Doing our part to localize a global pandemic
We all have vital roles to play in the future of our communities
Spend enough time fixated on the national news these days and you tend to lose all sense of hope.
With sports on the shelf and the COVID-19 pandemic looming large over all of us, I often find myself inundated with dire opinions from national talking heads, politicians and – because of the nature of the social media beast – anyone with an armchair take on the current crisis.
Sobering, I know. Not exactly what fans had in mind for late-March banter, which is typically filled with whimsical bracket talk and spring training projections.

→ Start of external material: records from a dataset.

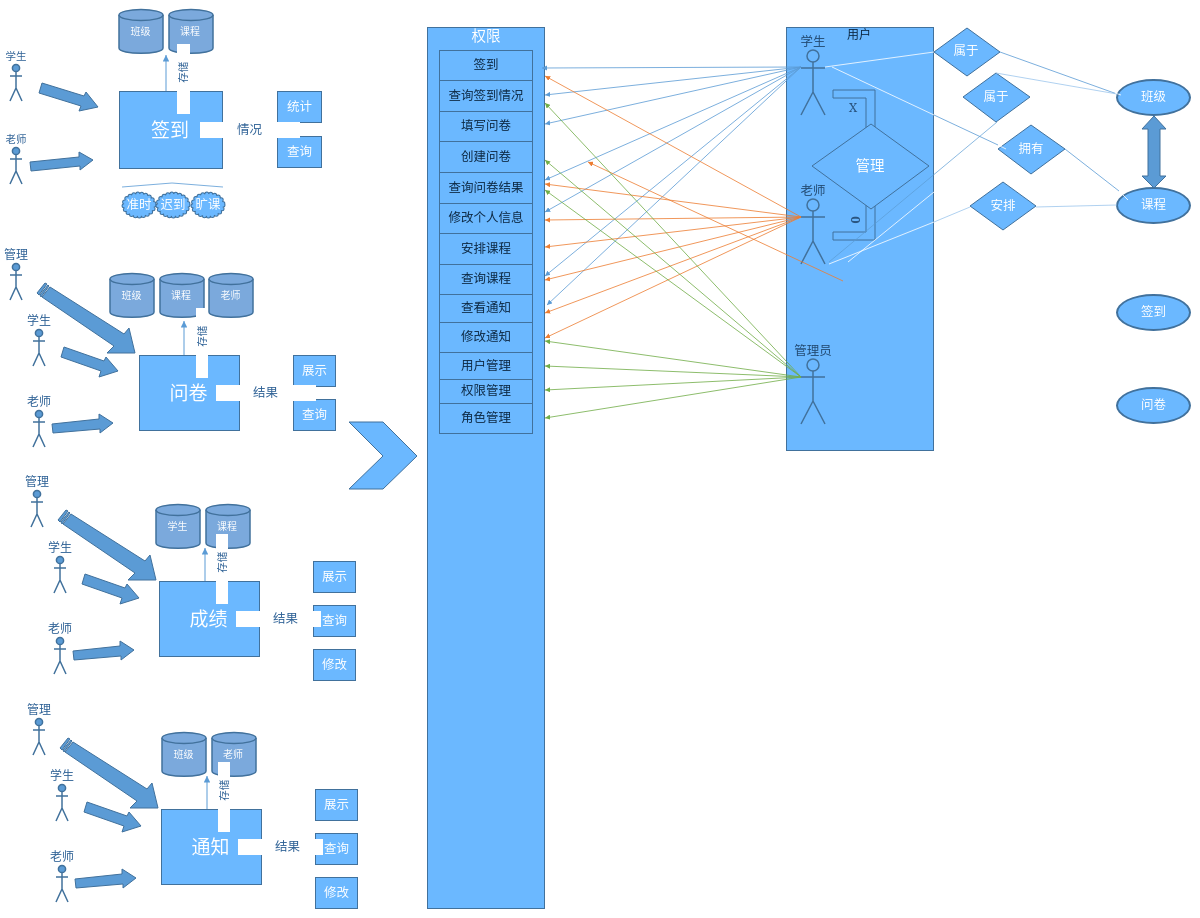
<!DOCTYPE html>
<html lang="zh-CN">
<head>
<meta charset="utf-8">
<title>权限与用户关系图</title>
<style>
:root{--sky:#6bb8ff;--steel:#5b9bd5;--edge:#41719c;--ink:#0e2a45;--label:#2f6296;--orange:#ed7d31;--green:#70ad47}
*{box-sizing:border-box;margin:0;padding:0}
html,body{width:1200px;height:918px;overflow:hidden;background:#fff}
body{font:12.5px/1 "Noto Sans CJK SC","Noto Sans",sans-serif;color:#fff}
.board{position:relative;width:1200px;height:918px;overflow:hidden}
.layer{position:absolute;left:0;top:0;width:1200px;height:918px}
.module,.module>*,.panel,.node,.tag{position:absolute}
.module{width:101px;height:76px}
.drawing{left:0;top:0;width:1px;height:1px;overflow:visible}
.core,.outputs li{display:flex;align-items:center;justify-content:center;background:var(--sky);border:1px solid var(--edge)}
.core{inset:0;padding:0 2px 4px 0;font-size:19px;font-weight:400}
.stores{display:flex;gap:5.5px;top:-81px;left:-29px}
.store{position:relative;width:44px;height:44px;display:flex;align-items:center;justify-content:center;font-size:10px}
.store svg{position:absolute;inset:0;width:44px;height:44px;overflow:visible}
.store span{position:relative;top:-1px;left:-.5px}
.outputs{display:flex;flex-direction:column;gap:12px;left:154px;top:0;list-style:none}
.outputs li{width:43px;height:32px;padding-bottom:2px}
.save,.flow{display:flex;align-items:center;background:#fff;color:var(--label)}
.save{left:57px;top:-47px;width:12px;height:70px;padding-bottom:14px;justify-content:center;font-size:10.5px}
.save span{transform:rotate(-90deg);white-space:nowrap}
.flow{left:77px;top:30px;width:100px;height:16px;padding:0 0 2px 37px}
.tall .outputs{top:-20px}
.tall .stores{top:-76px}
.tall .flow{width:85px}
.checkin{width:104px;height:78px}
.checkin .stores{left:0}
.checkin .outputs{left:158px;gap:13px}
.checkin .outputs li{width:45px}
.checkin .save{left:58px;width:13px}
.checkin .flow{left:81px;top:31px}
.who,.tag{transform:translate(-50%,-50%);text-align:center;white-space:nowrap}
.who{font-size:12px;color:var(--label)}
.checkin .who{font-size:10.5px}
.panel{background:var(--sky);border:1px solid var(--edge)}
.rights{left:427px;top:27px;width:118px;height:882px;padding:0 11px}
.rights h2{font-size:14.5px;line-height:14px;height:22px;font-weight:400;text-align:center}
.rights ol{display:flex;flex-direction:column;list-style:none;border:1px solid var(--edge);border-top:0;height:384px}
.rights li{display:flex;align-items:center;justify-content:center;padding-bottom:2px;border-top:1px solid var(--edge);color:var(--ink);flex:0 0 30px}
.rights .h31{flex-basis:31px}.rights .h28{flex-basis:28px}.rights .h27{flex-basis:27px}.rights .h24{flex-basis:24px}
.users{left:786px;top:27px;width:148px;height:424px;color:var(--ink);text-align:center}
.users h2{font-size:12px;line-height:11px;font-weight:400;padding-right:2px}
.role{color:#234b73}
.entity{left:1116px;width:75px;height:37px;border-radius:50%;background:var(--sky);border:2px solid var(--edge);display:flex;align-items:center;justify-content:center;padding-bottom:2px}
.manage{font-size:14.5px}
.letter{font-family:"Noto Serif","Liberation Serif",serif;font-size:13px;color:#2a5580}
.turned{transform:translate(-50%,-50%) rotate(90deg);font-weight:600}
.sky{fill:var(--sky);stroke:var(--edge)}
.steel{fill:var(--steel);stroke:var(--edge)}
.lines{fill:none;stroke-width:.8}
.blue{stroke:var(--steel)}.orange{stroke:var(--orange)}.green{stroke:var(--green)}.white{stroke:#fff}.pale{stroke:#9cc6ec}
</style>
</head>
<body>
<main class="board">
<svg class="layer" aria-hidden="true">
<defs>
<g id="person" fill="none" stroke="#41719c" stroke-width="1.5"><circle cx="0" cy="4" r="3.6" fill="#5b9bd5"/><path d="M0 8V24M-6 12H6M-6 37L0 24L6 37"/></g>
<g id="role" fill="none" stroke="#41719c" stroke-width="1.5"><circle cx="0" cy="6" r="6"/><path d="M0 12V42M-12 18H12M-12 65L0 42L12 65"/></g>
<g id="cylinder" fill="#7ba9dc" stroke="#41719c" stroke-width="1.5"><path d="M0 5V38C0 45 44 45 44 38V5"/><ellipse cx="22" cy="5" rx="22" ry="5.5"/></g>
<g id="cloud" fill="none" stroke-linecap="round">
<ellipse rx="15" ry="11" stroke="#41719c" stroke-width="5" stroke-dasharray="0 4"/>
<ellipse rx="15" ry="11" stroke="#6bb8ff" stroke-width="3" stroke-dasharray="0 4"/>
<ellipse rx="15" ry="11" fill="#6bb8ff"/>
</g>
<g id="actors">
<g class="steel"><path d="M-102 -62L-94 -72L-92 -71L-100 -60ZM-99 -60L-91 -70L-90 -69L-98 -58Z"/>
<polygon points="-89,-68 -15,-21 -10,-27 -4,-2 -32,-2 -25,-9 -97,-58"/>
<polygon points="-75,-8 -35,6 -33,2 -21,16 -40,22 -38,16 -78,2"/>
<polygon points="-87,69 -40,64 -40,59 -26,68 -39,78 -39,74 -86,78"/></g>
<use href="#person" x="-123" y="-92"/><use href="#person" x="-100" y="-26"/><use href="#person" x="-100" y="55"/>
<path class="blue" d="M45 0V-34" marker-end="url(#tip-blue)"/>
</g>
<marker id="tip-blue" viewBox="0 0 6 6" refX="6" refY="3" markerWidth="6.5" markerHeight="6.5" orient="auto"><path d="M0 0L6 3L0 6Z" fill="#5b9bd5" stroke="none"/></marker>
<marker id="tip-orange" viewBox="0 0 6 6" refX="6" refY="3" markerWidth="6.5" markerHeight="6.5" orient="auto"><path d="M0 0L6 3L0 6Z" fill="#ed7d31" stroke="none"/></marker>
<marker id="tip-green" viewBox="0 0 6 6" refX="6" refY="3" markerWidth="6.5" markerHeight="6.5" orient="auto"><path d="M0 0L6 3L0 6Z" fill="#70ad47" stroke="none"/></marker>
</defs>
<polygon class="sky" points="349,422 383,422 417,456 383,489 349,489 383,456"/>
</svg>

<section class="module checkin" style="left:119px;top:91px">
<svg class="drawing" aria-hidden="true">
<polygon class="steel" points="-77,-8 -35,5 -33,1 -21,16 -40,20 -38,15 -80,2"/>
<polygon class="steel" points="-89,71 -40,66 -40,61 -26,69 -39,79 -39,75 -88,80"/>
<use href="#person" x="-103" y="-27"/><use href="#person" x="-103" y="56"/>
<path class="blue" d="M47 0V-36" marker-end="url(#tip-blue)"/>
<polyline class="lines blue" points="3,96 53,92 104,96"/>
<use href="#cloud" x="20" y="114"/><use href="#cloud" x="54" y="114"/><use href="#cloud" x="89" y="114"/>
</svg>
<span class="who" style="left:-103px;top:-35px">学生</span>
<span class="who" style="left:-103px;top:48px">老师</span>
<div class="stores"><div class="store"><svg><use href="#cylinder"/></svg><span>班级</span></div><div class="store"><svg><use href="#cylinder"/></svg><span>课程</span></div></div>
<h2 class="core">签到</h2>
<ul class="outputs"><li>统计</li><li>查询</li></ul>
<div class="save"><span>存储</span></div><div class="flow">情况</div>
<span class="tag" style="left:20px;top:113px">准时</span><span class="tag" style="left:54px;top:113px">迟到</span><span class="tag" style="left:89px;top:113px">旷课</span>
</section>

<section class="module" style="left:139px;top:355px">
<svg class="drawing" aria-hidden="true"><use href="#actors"/></svg>
<span class="who" style="left:-123px;top:-101px">管理</span><span class="who" style="left:-100px;top:-35px">学生</span><span class="who" style="left:-100px;top:46px">老师</span>
<div class="stores"><div class="store"><svg><use href="#cylinder"/></svg><span>班级</span></div><div class="store"><svg><use href="#cylinder"/></svg><span>课程</span></div><div class="store"><svg><use href="#cylinder"/></svg><span>老师</span></div></div>
<h2 class="core">问卷</h2>
<ul class="outputs"><li>展示</li><li>查询</li></ul>
<div class="save"><span>存储</span></div><div class="flow">结果</div>
</section>

<section class="module tall" style="left:159px;top:581px">
<svg class="drawing" aria-hidden="true"><use href="#actors" x="1" y="1"/></svg>
<span class="who" style="left:-122px;top:-100px">管理</span><span class="who" style="left:-99px;top:-34px">学生</span><span class="who" style="left:-99px;top:47px">老师</span>
<div class="stores" style="left:-3px"><div class="store"><svg><use href="#cylinder"/></svg><span>学生</span></div><div class="store"><svg><use href="#cylinder"/></svg><span>课程</span></div></div>
<h2 class="core">成绩</h2>
<ul class="outputs"><li>展示</li><li>查询</li><li>修改</li></ul>
<div class="save"><span>存储</span></div><div class="flow">结果</div>
</section>

<section class="module tall" style="left:161px;top:809px">
<svg class="drawing" aria-hidden="true"><use href="#actors" x="1" y="1"/></svg>
<span class="who" style="left:-122px;top:-100px">管理</span><span class="who" style="left:-99px;top:-34px">学生</span><span class="who" style="left:-99px;top:47px">老师</span>
<div class="stores" style="left:1px"><div class="store"><svg><use href="#cylinder"/></svg><span>班级</span></div><div class="store"><svg><use href="#cylinder"/></svg><span>老师</span></div></div>
<h2 class="core">通知</h2>
<ul class="outputs"><li>展示</li><li>查询</li><li>修改</li></ul>
<div class="save"><span>存储</span></div><div class="flow">结果</div>
</section>

<section class="panel rights">
<h2>权限</h2>
<ol><li>签到</li><li class="h31">查询签到情况</li><li>填写问卷</li><li class="h31">创建问卷</li><li class="h31">查询问卷结果</li><li>修改个人信息</li><li class="h31">安排课程</li><li>查询课程</li><li class="h28">查看通知</li><li>修改通知</li><li class="h27">用户管理</li><li class="h24">权限管理</li><li>角色管理</li></ol>
</section>

<section class="panel users"><h2>用户</h2></section>

<svg class="layer" aria-hidden="true">
<use href="#role" x="813" y="50"/><use href="#role" x="813" y="199"/><use href="#role" x="813" y="359"/>
<g class="sky">
<polygon points="833,90 875,90 875,128 866,128 866,98 833,98"/>
<polygon points="833,240 875,240 875,205 866,205 866,232 833,232"/>
<polygon points="871,124 929,166 871,209 812,166"/>
<polygon points="934,52 967,28 1000,52 967,76"/>
<polygon points="963,97 996,73 1030,97 996,122"/>
<polygon points="998,149 1031,125 1065,149 1031,174"/>
<polygon points="970,206 1003,182 1036,206 1003,230"/>
</g>
<polygon class="steel" points="1154,116 1166,129 1160,129 1160,176 1166,176 1154,188 1142,176 1148,176 1148,129 1142,129"/>
</svg>

<span class="tag role" style="left:813px;top:41px">学生</span>
<span class="tag role" style="left:813px;top:190px">老师</span>
<span class="tag role" style="left:813px;top:350px">管理员</span>
<span class="tag letter" style="left:853px;top:107px">X</span>
<span class="tag letter turned" style="left:855px;top:220px">0</span>
<span class="tag manage" style="left:870px;top:165px">管理</span>
<span class="tag" style="left:966px;top:50px">属于</span>
<span class="tag" style="left:996px;top:96px">属于</span>
<span class="tag" style="left:1031px;top:148px">拥有</span>
<span class="tag" style="left:1003px;top:205px">安排</span>
<div class="node entity" style="top:79px">班级</div>
<div class="node entity" style="top:187px">课程</div>
<div class="node entity" style="top:294px">签到</div>
<div class="node entity" style="top:387px">问卷</div>

<svg class="layer lines" aria-hidden="true">
<g class="blue">
<path d="M934 115L998 145M1000 52L1117 94M1065 149L1119 191"/>
<path d="M829 262L997 122" stroke-width=".7"/>
<path d="M801 67L542 68" marker-end="url(#tip-blue)"/>
<path d="M801 67L545 95" marker-end="url(#tip-blue)"/>
<path d="M801 67L545 124" marker-end="url(#tip-blue)"/>
<path d="M801 67L545 180" marker-end="url(#tip-blue)"/>
<path d="M801 67L545 212" marker-end="url(#tip-blue)"/>
<path d="M801 67L545 276" marker-end="url(#tip-blue)"/>
<path d="M801 67L547 305" marker-end="url(#tip-blue)"/>
</g>
<path class="pale" d="M996 73L1117 94M1036 207L1117 205M934 222L970 207"/>
<path class="white" d="M825 67L934 52M832 67L934 115M998 145L1006 149M829 264L934 222M848 262L934 192M1115 93L1121 95M1119 191L1128 200"/>
<g class="orange">
<path d="M801 217L545 76" marker-end="url(#tip-orange)"/>
<path d="M801 217L545 184" marker-end="url(#tip-orange)"/>
<path d="M801 217L545 220" marker-end="url(#tip-orange)"/>
<path d="M801 217L545 247" marker-end="url(#tip-orange)"/>
<path d="M801 217L545 280" marker-end="url(#tip-orange)"/>
<path d="M801 217L545 313" marker-end="url(#tip-orange)"/>
<path d="M801 217L545 338" marker-end="url(#tip-orange)"/>
<path d="M843 281L588 162" marker-end="url(#tip-orange)"/>
</g>
<g class="green">
<path d="M801 377L545 103" marker-end="url(#tip-green)"/>
<path d="M801 377L545 160" marker-end="url(#tip-green)"/>
<path d="M801 377L545 190" marker-end="url(#tip-green)"/>
<path d="M801 377L545 341" marker-end="url(#tip-green)"/>
<path d="M801 377L545 366" marker-end="url(#tip-green)"/>
<path d="M801 377L545 390" marker-end="url(#tip-green)"/>
<path d="M801 377L545 418" marker-end="url(#tip-green)"/>
</g>
</svg>
</main>
</body>
</html>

Yet, here we are. A new – and hopefully very temporary – reality to a unique set of circumstances in 2020.
At some point late last week, I decided to reset. Not stick my head in the sand, mind you, but focus solely on what’s happening in and around our community rather than worry about places and people I simply can’t reach.
We’re all struggling with this at various levels for various reasons, and in many ways, the fight is just beginning. Dealing with the virus itself will be difficult enough. Finding some sense of normalcy and trying to keep the local economy afloat – both during and after the fire – is also going to be critical.
First and foremost, we need to take care of our own families. Again, it’s going to be a challenge, given both the unusual circumstances and marked sense of uncertainty. Think of how confused and overwhelmed you feel. Now try and see everything through the scope of a child or the prism of a senior citizen. If you can, be the calm and steady influence to help them understand.
Next, be there in times of need for your neighbors. I know the natural reaction in an emergency situation is to covet face-to-face interaction. We obviously have to find creative ways around this for the time being. Even if we may not be able to offer physical support, help is still often a call or text away. Check in occasionally.
Also, patronize local businesses. Many stores, restaurants and workers in our own backyard are going to be feeling a serious crunch in the weeks to come. A shutdown will stretch their ability to stay afloat. They don’t have the luxury of bailout money or a wealthy corporate safety net. Keep that in mind when you’re choosing what to purchase and why. It’s not always about the cheapest and most convenient alternative. Local shops are there for our schools, kids and programs when we need them most. It’s time for us to return the favor with gift-card purchases, take-out orders or other alternative methods to show how much we value them.
I’d be remiss if I didn’t mention all health-care workers and first responders, especially because my wife is a nurse. While most of us are asked to keep our distance and stay at home, these people are rolling up their sleeves and getting to work – like always, regardless of the circumstances. They will be dealing with the teeth of the virus under enormous levels of stress and pressure. They’re the lifeblood of our communities anyway, but in moments of danger and unpredictability, their value is never more apparent.
Our newspaper will continue to put its best foot forward in providing comprehensive local and area coverage – not just related to the disease itself, but everything else going on outside of its spectrum. I realize those items are few and far between at the moment. We’ll still do our best to keep you both informed and provide an escape if need be.
If you look past the doomsdayers and beyond those who assume this is all just a hoax, you’ll find – as usual – most of us lurking in that cavernous middle ground. Observing and reacting. Balancing the facts. Adjusting to a new normal, at least for the time being.
We’ll get through this together, because that’s what we do. We may not always be on the same page, but for the most part, we’re willing to make necessary sacrifices and do our part.
The idea is that someday down the road, our short-term inconveniences will be nothing more than a distant memory. The recovery from this period is likely to be slow and sometimes painful. It will happen, though – as long as we’re still respecting and defending both each other and the values our respective communities have to offer.
We’ll return with a better sense of perspective and optimism. We’ll see our world through a refreshed lens, and value all of the little things we’ve been taking for granted for far too long.
We’ll playfully talk sports again, laughing about a bad call or an unfair seed or a player of the year argument. That will indicate we’re back in business – with a newfound appreciation for each other’s company.
Eric Pratt is Sports Editor at The Messenger. Contact him via email at firstname.lastname@example.org, or on Twitter @MessengerSports